• **WORK INSTRUCTION**
Lines below that hold the word "brim" must be copied in full.

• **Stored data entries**
——————————

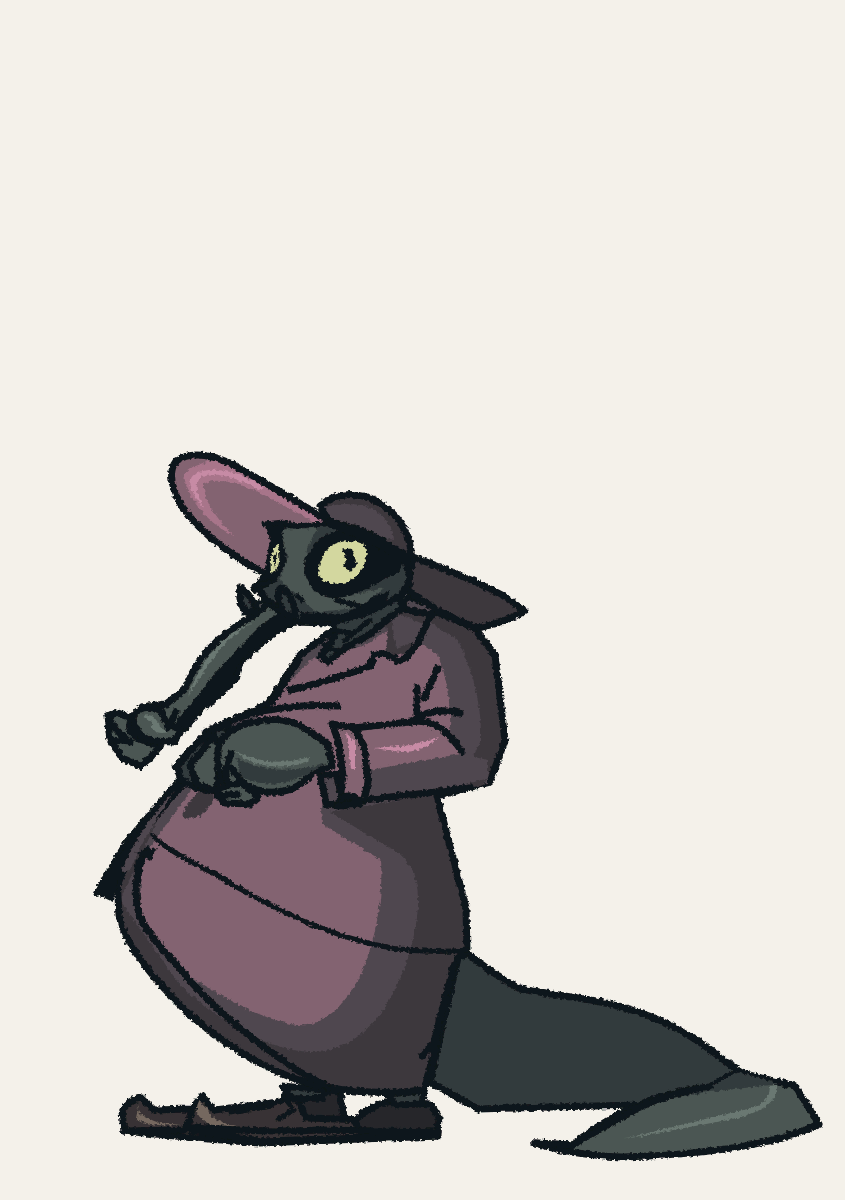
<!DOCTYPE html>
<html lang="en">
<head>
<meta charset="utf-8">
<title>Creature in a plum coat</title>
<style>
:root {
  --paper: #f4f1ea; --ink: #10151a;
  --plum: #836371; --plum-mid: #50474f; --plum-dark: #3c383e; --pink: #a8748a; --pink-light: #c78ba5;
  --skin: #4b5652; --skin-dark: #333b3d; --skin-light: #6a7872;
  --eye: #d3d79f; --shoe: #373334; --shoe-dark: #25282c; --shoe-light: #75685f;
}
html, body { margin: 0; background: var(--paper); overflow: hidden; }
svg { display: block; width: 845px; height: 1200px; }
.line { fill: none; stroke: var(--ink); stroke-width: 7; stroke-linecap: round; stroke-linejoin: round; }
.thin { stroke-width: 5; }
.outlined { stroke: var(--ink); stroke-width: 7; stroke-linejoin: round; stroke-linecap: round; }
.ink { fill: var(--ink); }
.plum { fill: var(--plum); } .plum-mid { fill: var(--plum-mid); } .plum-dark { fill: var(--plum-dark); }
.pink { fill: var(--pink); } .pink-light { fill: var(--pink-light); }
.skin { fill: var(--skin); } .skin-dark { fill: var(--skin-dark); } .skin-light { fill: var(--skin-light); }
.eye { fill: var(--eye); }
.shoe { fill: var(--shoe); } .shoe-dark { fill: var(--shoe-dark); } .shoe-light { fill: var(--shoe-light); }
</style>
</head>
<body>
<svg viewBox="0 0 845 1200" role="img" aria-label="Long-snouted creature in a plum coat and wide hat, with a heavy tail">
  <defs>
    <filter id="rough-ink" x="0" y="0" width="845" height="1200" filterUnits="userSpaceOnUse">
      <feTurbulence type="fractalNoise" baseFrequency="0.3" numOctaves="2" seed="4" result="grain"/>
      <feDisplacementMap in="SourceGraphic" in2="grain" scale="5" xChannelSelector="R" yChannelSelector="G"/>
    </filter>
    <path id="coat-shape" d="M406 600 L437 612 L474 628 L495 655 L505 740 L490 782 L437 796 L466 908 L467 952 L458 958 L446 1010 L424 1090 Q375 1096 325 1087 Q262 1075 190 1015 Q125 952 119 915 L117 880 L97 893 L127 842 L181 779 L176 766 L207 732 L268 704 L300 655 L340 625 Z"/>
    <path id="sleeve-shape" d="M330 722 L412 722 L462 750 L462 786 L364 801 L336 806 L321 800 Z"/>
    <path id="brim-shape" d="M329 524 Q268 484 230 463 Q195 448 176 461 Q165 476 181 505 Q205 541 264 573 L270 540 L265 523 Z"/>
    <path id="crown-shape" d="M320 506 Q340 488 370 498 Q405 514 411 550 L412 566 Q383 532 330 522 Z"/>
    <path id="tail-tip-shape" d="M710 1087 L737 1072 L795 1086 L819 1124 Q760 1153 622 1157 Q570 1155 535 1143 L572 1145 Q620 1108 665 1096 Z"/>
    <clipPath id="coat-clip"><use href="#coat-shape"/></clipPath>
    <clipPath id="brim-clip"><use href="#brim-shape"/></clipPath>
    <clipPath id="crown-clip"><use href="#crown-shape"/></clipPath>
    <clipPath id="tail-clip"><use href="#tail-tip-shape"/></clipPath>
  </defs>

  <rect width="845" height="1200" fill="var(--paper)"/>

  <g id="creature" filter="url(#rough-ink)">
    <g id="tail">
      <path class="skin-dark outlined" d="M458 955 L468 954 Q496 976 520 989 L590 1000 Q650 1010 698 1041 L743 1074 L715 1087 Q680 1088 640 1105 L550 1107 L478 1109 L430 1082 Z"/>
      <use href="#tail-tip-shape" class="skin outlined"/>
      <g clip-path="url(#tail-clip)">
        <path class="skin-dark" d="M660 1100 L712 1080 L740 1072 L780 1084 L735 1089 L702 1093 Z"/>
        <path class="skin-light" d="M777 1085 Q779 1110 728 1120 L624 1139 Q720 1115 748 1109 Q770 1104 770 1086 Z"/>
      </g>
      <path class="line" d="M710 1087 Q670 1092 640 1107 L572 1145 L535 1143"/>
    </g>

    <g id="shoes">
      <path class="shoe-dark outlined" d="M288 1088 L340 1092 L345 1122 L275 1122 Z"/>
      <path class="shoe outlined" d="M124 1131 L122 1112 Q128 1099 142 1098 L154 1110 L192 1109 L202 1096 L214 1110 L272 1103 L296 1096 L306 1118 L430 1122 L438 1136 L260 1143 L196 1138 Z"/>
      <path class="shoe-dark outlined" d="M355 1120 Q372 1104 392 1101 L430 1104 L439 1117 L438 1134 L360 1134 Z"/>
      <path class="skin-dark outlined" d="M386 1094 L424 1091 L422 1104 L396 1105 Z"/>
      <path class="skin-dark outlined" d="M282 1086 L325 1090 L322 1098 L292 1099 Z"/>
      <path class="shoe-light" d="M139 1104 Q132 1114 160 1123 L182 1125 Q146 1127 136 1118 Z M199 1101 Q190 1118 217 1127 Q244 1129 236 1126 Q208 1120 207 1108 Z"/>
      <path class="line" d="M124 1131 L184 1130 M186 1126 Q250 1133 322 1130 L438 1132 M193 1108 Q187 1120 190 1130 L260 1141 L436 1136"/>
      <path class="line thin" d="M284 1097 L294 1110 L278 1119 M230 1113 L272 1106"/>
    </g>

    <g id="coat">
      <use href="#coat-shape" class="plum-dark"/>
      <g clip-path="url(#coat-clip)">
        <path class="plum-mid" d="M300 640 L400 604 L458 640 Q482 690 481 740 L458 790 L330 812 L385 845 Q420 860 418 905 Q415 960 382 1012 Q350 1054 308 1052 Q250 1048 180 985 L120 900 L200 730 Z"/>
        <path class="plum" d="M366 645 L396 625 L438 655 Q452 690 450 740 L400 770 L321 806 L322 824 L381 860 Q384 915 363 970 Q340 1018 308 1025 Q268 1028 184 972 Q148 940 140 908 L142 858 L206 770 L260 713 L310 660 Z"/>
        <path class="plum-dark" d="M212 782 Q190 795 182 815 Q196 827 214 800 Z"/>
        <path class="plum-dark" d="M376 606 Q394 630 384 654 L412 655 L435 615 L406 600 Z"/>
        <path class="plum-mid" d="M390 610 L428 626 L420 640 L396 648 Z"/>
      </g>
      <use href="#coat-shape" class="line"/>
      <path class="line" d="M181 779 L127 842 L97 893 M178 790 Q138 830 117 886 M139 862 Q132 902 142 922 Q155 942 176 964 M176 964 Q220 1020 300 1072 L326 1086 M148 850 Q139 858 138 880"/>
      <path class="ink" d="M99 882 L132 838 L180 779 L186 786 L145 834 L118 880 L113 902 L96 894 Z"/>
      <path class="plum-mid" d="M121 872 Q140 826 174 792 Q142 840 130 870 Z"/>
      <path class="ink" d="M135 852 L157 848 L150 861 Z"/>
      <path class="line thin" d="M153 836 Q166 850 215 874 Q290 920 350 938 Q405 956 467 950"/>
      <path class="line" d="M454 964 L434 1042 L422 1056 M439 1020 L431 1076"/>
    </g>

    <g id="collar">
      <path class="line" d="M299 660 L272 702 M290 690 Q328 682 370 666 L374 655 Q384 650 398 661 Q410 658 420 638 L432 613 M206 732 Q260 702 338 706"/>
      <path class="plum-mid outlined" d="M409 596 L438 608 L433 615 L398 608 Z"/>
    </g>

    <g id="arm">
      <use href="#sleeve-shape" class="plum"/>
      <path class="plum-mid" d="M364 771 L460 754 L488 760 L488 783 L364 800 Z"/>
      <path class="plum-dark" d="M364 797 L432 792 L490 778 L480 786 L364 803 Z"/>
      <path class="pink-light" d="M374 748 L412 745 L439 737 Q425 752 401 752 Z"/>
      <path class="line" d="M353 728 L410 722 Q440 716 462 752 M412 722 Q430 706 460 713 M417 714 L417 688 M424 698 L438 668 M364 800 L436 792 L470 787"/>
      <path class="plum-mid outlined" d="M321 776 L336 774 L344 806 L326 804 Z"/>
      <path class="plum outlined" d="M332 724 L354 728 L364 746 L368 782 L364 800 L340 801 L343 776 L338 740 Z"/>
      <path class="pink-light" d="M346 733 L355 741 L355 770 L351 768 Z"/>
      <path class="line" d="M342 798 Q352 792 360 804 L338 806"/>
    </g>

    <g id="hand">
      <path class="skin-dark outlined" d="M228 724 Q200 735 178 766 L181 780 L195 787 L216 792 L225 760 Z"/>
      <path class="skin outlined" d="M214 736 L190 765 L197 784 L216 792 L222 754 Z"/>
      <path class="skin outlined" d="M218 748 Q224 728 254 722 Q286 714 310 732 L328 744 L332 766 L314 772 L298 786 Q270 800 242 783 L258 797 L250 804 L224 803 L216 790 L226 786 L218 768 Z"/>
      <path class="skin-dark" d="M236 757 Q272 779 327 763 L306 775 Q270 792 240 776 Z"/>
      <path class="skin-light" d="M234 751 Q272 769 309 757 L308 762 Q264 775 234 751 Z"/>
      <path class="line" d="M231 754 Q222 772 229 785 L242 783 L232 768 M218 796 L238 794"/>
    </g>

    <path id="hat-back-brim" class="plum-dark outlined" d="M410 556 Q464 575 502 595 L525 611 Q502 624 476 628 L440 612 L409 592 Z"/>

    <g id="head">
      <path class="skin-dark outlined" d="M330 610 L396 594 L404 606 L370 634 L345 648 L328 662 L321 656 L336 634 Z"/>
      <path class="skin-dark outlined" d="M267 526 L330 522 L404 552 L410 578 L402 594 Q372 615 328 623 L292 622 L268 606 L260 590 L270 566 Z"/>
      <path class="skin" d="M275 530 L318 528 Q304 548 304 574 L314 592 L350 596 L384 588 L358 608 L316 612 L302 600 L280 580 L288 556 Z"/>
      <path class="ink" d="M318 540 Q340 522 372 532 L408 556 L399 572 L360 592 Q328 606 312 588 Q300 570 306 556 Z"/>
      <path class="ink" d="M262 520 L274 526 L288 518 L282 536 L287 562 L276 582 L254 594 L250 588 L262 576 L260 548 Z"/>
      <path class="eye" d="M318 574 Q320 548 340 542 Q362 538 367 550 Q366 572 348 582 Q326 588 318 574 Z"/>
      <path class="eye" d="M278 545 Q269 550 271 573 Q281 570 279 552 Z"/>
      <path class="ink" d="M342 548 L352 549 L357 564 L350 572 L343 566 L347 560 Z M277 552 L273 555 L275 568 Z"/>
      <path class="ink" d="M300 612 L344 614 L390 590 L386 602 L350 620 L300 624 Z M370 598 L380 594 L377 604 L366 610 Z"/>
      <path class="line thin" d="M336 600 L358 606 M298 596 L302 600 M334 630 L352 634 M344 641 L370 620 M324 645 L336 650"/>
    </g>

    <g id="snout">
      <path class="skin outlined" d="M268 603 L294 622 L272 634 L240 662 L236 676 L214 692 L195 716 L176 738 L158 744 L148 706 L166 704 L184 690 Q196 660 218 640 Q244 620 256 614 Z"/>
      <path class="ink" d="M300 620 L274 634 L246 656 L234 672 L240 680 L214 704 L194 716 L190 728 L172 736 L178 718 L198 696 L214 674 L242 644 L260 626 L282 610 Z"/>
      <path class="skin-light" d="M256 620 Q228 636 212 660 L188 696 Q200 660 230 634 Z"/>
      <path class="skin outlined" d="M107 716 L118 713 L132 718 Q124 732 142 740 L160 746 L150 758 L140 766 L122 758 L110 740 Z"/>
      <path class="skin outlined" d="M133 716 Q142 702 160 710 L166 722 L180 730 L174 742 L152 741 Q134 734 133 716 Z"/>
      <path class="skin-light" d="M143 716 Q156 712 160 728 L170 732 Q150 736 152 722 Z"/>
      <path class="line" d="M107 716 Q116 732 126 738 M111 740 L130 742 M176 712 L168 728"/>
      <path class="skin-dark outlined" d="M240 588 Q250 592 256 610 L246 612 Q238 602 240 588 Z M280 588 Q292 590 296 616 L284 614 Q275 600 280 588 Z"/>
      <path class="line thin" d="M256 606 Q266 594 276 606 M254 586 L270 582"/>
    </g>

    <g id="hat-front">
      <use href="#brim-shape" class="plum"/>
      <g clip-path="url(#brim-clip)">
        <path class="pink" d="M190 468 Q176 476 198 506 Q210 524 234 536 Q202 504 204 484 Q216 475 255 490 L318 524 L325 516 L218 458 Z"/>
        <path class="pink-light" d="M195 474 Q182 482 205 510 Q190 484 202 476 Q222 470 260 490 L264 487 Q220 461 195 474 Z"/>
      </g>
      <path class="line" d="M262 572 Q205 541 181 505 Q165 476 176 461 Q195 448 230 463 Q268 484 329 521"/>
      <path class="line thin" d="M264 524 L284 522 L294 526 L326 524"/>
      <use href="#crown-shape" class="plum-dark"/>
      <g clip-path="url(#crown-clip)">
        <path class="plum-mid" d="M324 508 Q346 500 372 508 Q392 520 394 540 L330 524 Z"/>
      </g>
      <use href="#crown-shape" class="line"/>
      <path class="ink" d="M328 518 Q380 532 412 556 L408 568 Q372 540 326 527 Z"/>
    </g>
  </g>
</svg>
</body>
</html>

——————————

• **ANSWER TO THIS TASK**
    <path id="brim-shape" d="M329 524 Q268 484 230 463 Q195 448 176 461 Q165 476 181 505 Q205 541 264 573 L270 540 L265 523 Z"/>
    <clipPath id="brim-clip"><use href="#brim-shape"/></clipPath>
    <path id="hat-back-brim" class="plum-dark outlined" d="M410 556 Q464 575 502 595 L525 611 Q502 624 476 628 L440 612 L409 592 Z"/>
      <use href="#brim-shape" class="plum"/>
      <g clip-path="url(#brim-clip)">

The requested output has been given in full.